- [What you are asked to do]:
Verbatim copy, images excluded: write out each record shown below.

((

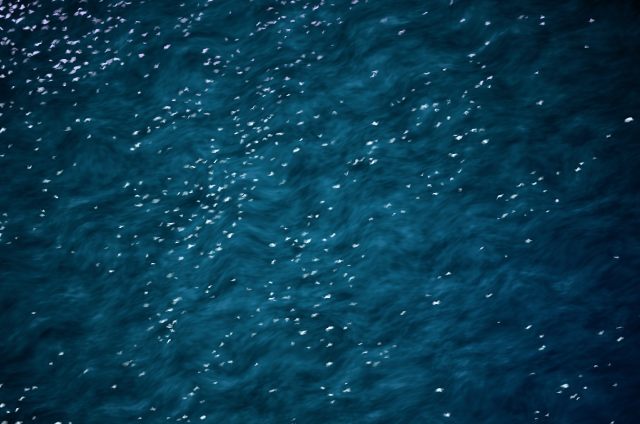
Reproduce this texture procedurally as a Shadertoy shader.

```glsl
#define RIPPLE_SCALE vec2(15.0, 34.0)
#define RIPPLE_TILT 0.36
#define RIPPLE_CONTRAST 1.45
#define CHAIN_SCALE vec2(4.0, 15.0)
#define CHAIN_TILT 0.82
#define GLINT_CELLS 75.0
#define GLINT_TILT 0.35
#define GLINT_DENSITY 0.42
#define LIGHT_CENTER vec2(0.70, 0.47)
#define LIGHT_FALLOFF 1.15

const vec3 DEEP_WATER = vec3(0.004, 0.085, 0.145);
const vec3 OPEN_WATER = vec3(0.010, 0.210, 0.290);
const vec3 LIT_WATER = vec3(0.055, 0.375, 0.490);
const vec3 CREST_BLUE = vec3(0.240, 0.430, 0.600);
const vec3 GLINT_WHITE = vec3(0.860, 0.950, 1.000);
const vec3 GLINT_VIOLET = vec3(0.800, 0.760, 1.000);

float hash(vec2 p) {
    vec3 q = fract(p.xyx * 0.1031);
    q += dot(q, q.yzx + 33.33);
    return fract((q.x + q.y) * q.z);
}

float noise(vec2 p) {
    vec2 i = floor(p), f = fract(p);
    f = f * f * (3.0 - 2.0 * f);
    return mix(mix(hash(i), hash(i + vec2(1, 0)), f.x),
               mix(hash(i + vec2(0, 1)), hash(i + vec2(1, 1)), f.x), f.y);
}

// Coordinates whose x axis points along the given angle
vec2 alongAngle(vec2 p, float angle) {
    float c = cos(angle), s = sin(angle);
    return vec2(c * p.x + s * p.y, c * p.y - s * p.x);
}

float fbm(vec2 p) {
    float sum = 0.0, weight = 0.36;
    for (int i = 0; i < 4; i++) {
        sum += weight * noise(p);
        p = alongAngle(p, 0.12) * 1.9 + 17.3;
        weight *= 0.8;
    }
    return sum / 1.063;
}

// Short wave ripples, bent by a slower swell
float ripples(vec2 p) {
    vec2 swell = vec2(noise(p * 9.0), noise(p * 9.0 + 41.0)) - 0.5;
    return fbm(alongAngle(p + 0.05 * swell, RIPPLE_TILT) * RIPPLE_SCALE) - 0.5;
}

float cornerGlare(vec2 p) {
    vec2 d = (p - vec2(0.0, 1.0)) * vec2(1.0, 1.4);
    return exp(-9.0 * dot(d, d));
}

// Chance of a glint: diagonal chains, thick near the upper left
float glintChance(vec2 p) {
    float glare = cornerGlare(p);
    float reach = smoothstep(1.25, 0.1, length(p - vec2(0.0, 0.95)));
    vec2 bent = p + 0.12 * (noise(p * 3.0 + 7.0) - 0.5);
    float chain = noise(alongAngle(bent, CHAIN_TILT) * CHAIN_SCALE + 5.0);
    chain = smoothstep(0.46, 0.86, chain) * (0.5 + noise(p * 22.0));
    chain = mix(chain, 0.8, 0.6 * glare) + 0.04;
    return chain * (GLINT_DENSITY * (0.28 + reach) + 0.6 * glare);
}

// Scattered tilted dashes, one candidate per cell
float glints(vec2 p, float pixel) {
    vec2 wobble = vec2(noise(p * 170.0), noise(p * 170.0 + 63.0)) - 0.5;
    vec2 q = p + 0.005 * wobble;
    vec2 cell = floor(q * GLINT_CELLS);
    float edge = max(pixel, 0.0016);
    float light = 0.0;
    for (int y = -1; y <= 1; y++)
    for (int x = -1; x <= 1; x++) {
        vec2 id = cell + vec2(x, y);
        vec2 spot = (id + vec2(hash(id + 11.0), hash(id + 57.0))) / GLINT_CELLS;
        if (hash(id + 91.0) > glintChance(spot)) continue;
        float size = hash(id + 133.0);
        vec2 radius = mix(vec2(0.0028, 0.0018), vec2(0.0080, 0.0032), size * size);
        radius *= 1.0 + 0.3 * cornerGlare(spot);
        vec2 d = alongAngle(q - spot, GLINT_TILT + 0.5 * (hash(id + 171.0) - 0.5));
        float dist = (length(d / radius) - 1.0) * radius.y;
        float power = mix(0.45, 1.15, hash(id + 211.0));
        light = max(light, power * smoothstep(edge, -edge, dist));
    }
    return min(light, 1.0);
}

vec3 waterColor(float shade) {
    vec3 color = mix(DEEP_WATER, OPEN_WATER, clamp(shade * 2.0, 0.0, 1.0));
    color = mix(color, LIT_WATER, clamp(shade * 2.0 - 1.0, 0.0, 1.2));
    return color * clamp(1.0 + 1.6 * shade, 0.2, 1.0);
}

void mainImage(out vec4 fragColor, in vec2 fragCoord) {
    vec2 p = fragCoord / iResolution.y;

    // Water lit from the middle, darker towards the corners
    vec2 fromLight = p - LIGHT_CENTER;
    float light = 0.81 - LIGHT_FALLOFF * dot(fromLight, fromLight);
    float ripple = ripples(p);
    float contrast = RIPPLE_CONTRAST * mix(0.55, 1.0, clamp(light, 0.0, 1.0));
    vec3 color = waterColor(light + contrast * ripple);

    // Bluer tint at the lower right, pale crests in the light
    color.b += 0.035 * smoothstep(0.7, 1.4, p.x) * smoothstep(0.8, 0.2, p.y);
    color = mix(color, CREST_BLUE, 0.5 * smoothstep(0.17, 0.32, ripple) * max(light, 0.0));

    // Sun glints
    vec3 glintColor = mix(GLINT_WHITE, GLINT_VIOLET, smoothstep(0.6, 1.0, p.y));
    color = mix(color, glintColor, glints(p, 1.0 / iResolution.y));
    fragColor = vec4(color, 1.0);
}
```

))

- [Result below]:
Reproduce this texture procedurally as a Shadertoy shader.

```glsl
#define RIPPLE_SCALE vec2(15.0, 34.0)
#define RIPPLE_TILT 0.36
#define RIPPLE_CONTRAST 1.45
#define CHAIN_SCALE vec2(4.0, 15.0)
#define CHAIN_TILT 0.82
#define GLINT_CELLS 75.0
#define GLINT_TILT 0.35
#define GLINT_DENSITY 0.42
#define LIGHT_CENTER vec2(0.70, 0.47)
#define LIGHT_FALLOFF 1.15

const vec3 DEEP_WATER = vec3(0.004, 0.085, 0.145);
const vec3 OPEN_WATER = vec3(0.010, 0.210, 0.290);
const vec3 LIT_WATER = vec3(0.055, 0.375, 0.490);
const vec3 CREST_BLUE = vec3(0.240, 0.430, 0.600);
const vec3 GLINT_WHITE = vec3(0.860, 0.950, 1.000);
const vec3 GLINT_VIOLET = vec3(0.800, 0.760, 1.000);

float hash(vec2 p) {
    vec3 q = fract(p.xyx * 0.1031);
    q += dot(q, q.yzx + 33.33);
    return fract((q.x + q.y) * q.z);
}

float noise(vec2 p) {
    vec2 i = floor(p), f = fract(p);
    f = f * f * (3.0 - 2.0 * f);
    return mix(mix(hash(i), hash(i + vec2(1, 0)), f.x),
               mix(hash(i + vec2(0, 1)), hash(i + vec2(1, 1)), f.x), f.y);
}

// Coordinates whose x axis points along the given angle
vec2 alongAngle(vec2 p, float angle) {
    float c = cos(angle), s = sin(angle);
    return vec2(c * p.x + s * p.y, c * p.y - s * p.x);
}

float fbm(vec2 p) {
    float sum = 0.0, weight = 0.36;
    for (int i = 0; i < 4; i++) {
        sum += weight * noise(p);
        p = alongAngle(p, 0.12) * 1.9 + 17.3;
        weight *= 0.8;
    }
    return sum / 1.063;
}

// Short wave ripples, bent by a slower swell
float ripples(vec2 p) {
    vec2 swell = vec2(noise(p * 9.0), noise(p * 9.0 + 41.0)) - 0.5;
    return fbm(alongAngle(p + 0.05 * swell, RIPPLE_TILT) * RIPPLE_SCALE) - 0.5;
}

float cornerGlare(vec2 p) {
    vec2 d = (p - vec2(0.0, 1.0)) * vec2(1.0, 1.4);
    return exp(-9.0 * dot(d, d));
}

// Chance of a glint: diagonal chains, thick near the upper left
float glintChance(vec2 p) {
    float glare = cornerGlare(p);
    float reach = smoothstep(1.25, 0.1, length(p - vec2(0.0, 0.95)));
    vec2 bent = p + 0.12 * (noise(p * 3.0 + 7.0) - 0.5);
    float chain = noise(alongAngle(bent, CHAIN_TILT) * CHAIN_SCALE + 5.0);
    chain = smoothstep(0.46, 0.86, chain) * (0.5 + noise(p * 22.0));
    chain = mix(chain, 0.8, 0.6 * glare) + 0.04;
    return chain * (GLINT_DENSITY * (0.28 + reach) + 0.6 * glare);
}

// Scattered tilted dashes, one candidate per cell
float glints(vec2 p, float pixel) {
    vec2 wobble = vec2(noise(p * 170.0), noise(p * 170.0 + 63.0)) - 0.5;
    vec2 q = p + 0.005 * wobble;
    vec2 cell = floor(q * GLINT_CELLS);
    float edge = max(pixel, 0.0016);
    float light = 0.0;
    for (int y = -1; y <= 1; y++)
    for (int x = -1; x <= 1; x++) {
        vec2 id = cell + vec2(x, y);
        vec2 spot = (id + vec2(hash(id + 11.0), hash(id + 57.0))) / GLINT_CELLS;
        if (hash(id + 91.0) > glintChance(spot)) continue;
        float size = hash(id + 133.0);
        vec2 radius = mix(vec2(0.0028, 0.0018), vec2(0.0080, 0.0032), size * size);
        radius *= 1.0 + 0.3 * cornerGlare(spot);
        vec2 d = alongAngle(q - spot, GLINT_TILT + 0.5 * (hash(id + 171.0) - 0.5));
        float dist = (length(d / radius) - 1.0) * radius.y;
        float power = mix(0.45, 1.15, hash(id + 211.0));
        light = max(light, power * smoothstep(edge, -edge, dist));
    }
    return min(light, 1.0);
}

vec3 waterColor(float shade) {
    vec3 color = mix(DEEP_WATER, OPEN_WATER, clamp(shade * 2.0, 0.0, 1.0));
    color = mix(color, LIT_WATER, clamp(shade * 2.0 - 1.0, 0.0, 1.2));
    return color * clamp(1.0 + 1.6 * shade, 0.2, 1.0);
}

void mainImage(out vec4 fragColor, in vec2 fragCoord) {
    vec2 p = fragCoord / iResolution.y;

    // Water lit from the middle, darker towards the corners
    vec2 fromLight = p - LIGHT_CENTER;
    float light = 0.81 - LIGHT_FALLOFF * dot(fromLight, fromLight);
    float ripple = ripples(p);
    float contrast = RIPPLE_CONTRAST * mix(0.55, 1.0, clamp(light, 0.0, 1.0));
    vec3 color = waterColor(light + contrast * ripple);

    // Bluer tint at the lower right, pale crests in the light
    color.b += 0.035 * smoothstep(0.7, 1.4, p.x) * smoothstep(0.8, 0.2, p.y);
    color = mix(color, CREST_BLUE, 0.5 * smoothstep(0.17, 0.32, ripple) * max(light, 0.0));

    // Sun glints
    vec3 glintColor = mix(GLINT_WHITE, GLINT_VIOLET, smoothstep(0.6, 1.0, p.y));
    color = mix(color, glintColor, glints(p, 1.0 / iResolution.y));
    fragColor = vec4(color, 1.0);
}
```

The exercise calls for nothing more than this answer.